• [EXERCISE DESCRIPTION]:
Count the lines below containing "const". Number only.

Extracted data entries
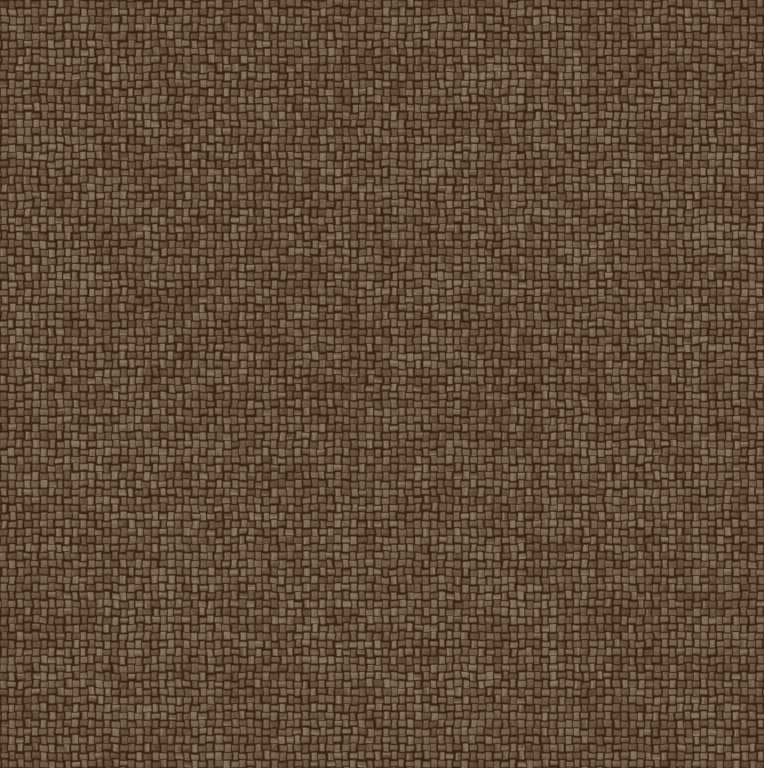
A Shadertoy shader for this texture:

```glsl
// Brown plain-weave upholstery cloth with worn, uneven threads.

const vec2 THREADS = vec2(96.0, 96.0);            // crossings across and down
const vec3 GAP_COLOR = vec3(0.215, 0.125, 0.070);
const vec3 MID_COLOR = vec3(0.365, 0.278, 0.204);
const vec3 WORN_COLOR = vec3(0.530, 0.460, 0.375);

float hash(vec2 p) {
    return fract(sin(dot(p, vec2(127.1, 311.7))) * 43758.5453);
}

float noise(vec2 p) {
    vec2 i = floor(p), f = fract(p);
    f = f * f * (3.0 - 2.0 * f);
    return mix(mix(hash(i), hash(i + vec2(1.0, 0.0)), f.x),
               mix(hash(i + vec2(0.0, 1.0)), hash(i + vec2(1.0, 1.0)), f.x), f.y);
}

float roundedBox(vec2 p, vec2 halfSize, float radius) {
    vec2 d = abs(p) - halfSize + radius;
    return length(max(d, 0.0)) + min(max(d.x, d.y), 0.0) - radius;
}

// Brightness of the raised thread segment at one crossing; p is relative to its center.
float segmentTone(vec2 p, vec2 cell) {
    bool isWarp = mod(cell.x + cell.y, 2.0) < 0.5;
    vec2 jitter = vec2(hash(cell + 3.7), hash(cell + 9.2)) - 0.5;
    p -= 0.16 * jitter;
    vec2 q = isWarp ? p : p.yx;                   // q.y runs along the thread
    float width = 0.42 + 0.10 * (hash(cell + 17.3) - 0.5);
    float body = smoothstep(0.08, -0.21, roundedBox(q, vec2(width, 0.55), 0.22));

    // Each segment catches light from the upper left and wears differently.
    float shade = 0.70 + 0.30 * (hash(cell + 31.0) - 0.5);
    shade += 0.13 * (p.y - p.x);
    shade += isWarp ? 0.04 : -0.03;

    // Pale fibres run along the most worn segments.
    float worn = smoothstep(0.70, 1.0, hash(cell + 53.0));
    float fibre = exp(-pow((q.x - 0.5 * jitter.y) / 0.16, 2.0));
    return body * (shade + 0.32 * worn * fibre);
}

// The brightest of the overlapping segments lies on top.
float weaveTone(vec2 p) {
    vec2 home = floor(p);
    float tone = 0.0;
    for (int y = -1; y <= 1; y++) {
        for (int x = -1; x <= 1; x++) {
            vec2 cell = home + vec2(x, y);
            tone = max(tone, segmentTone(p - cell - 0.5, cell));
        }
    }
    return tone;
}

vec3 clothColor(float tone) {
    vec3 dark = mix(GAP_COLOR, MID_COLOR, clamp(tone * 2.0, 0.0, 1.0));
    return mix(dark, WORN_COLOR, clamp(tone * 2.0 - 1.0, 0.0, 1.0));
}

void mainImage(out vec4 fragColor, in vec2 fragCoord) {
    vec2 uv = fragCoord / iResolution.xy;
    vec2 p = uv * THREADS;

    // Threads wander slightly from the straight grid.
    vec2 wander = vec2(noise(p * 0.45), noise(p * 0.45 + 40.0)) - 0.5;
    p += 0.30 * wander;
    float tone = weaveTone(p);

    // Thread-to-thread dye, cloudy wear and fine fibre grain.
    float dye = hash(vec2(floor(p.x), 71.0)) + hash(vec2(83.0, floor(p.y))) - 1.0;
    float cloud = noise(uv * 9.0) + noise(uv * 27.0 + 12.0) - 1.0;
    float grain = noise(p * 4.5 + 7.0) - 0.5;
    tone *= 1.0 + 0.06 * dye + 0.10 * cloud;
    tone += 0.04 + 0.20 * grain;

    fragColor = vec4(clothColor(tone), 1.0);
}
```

• [ANSWER TO THE PROBLEM]:
4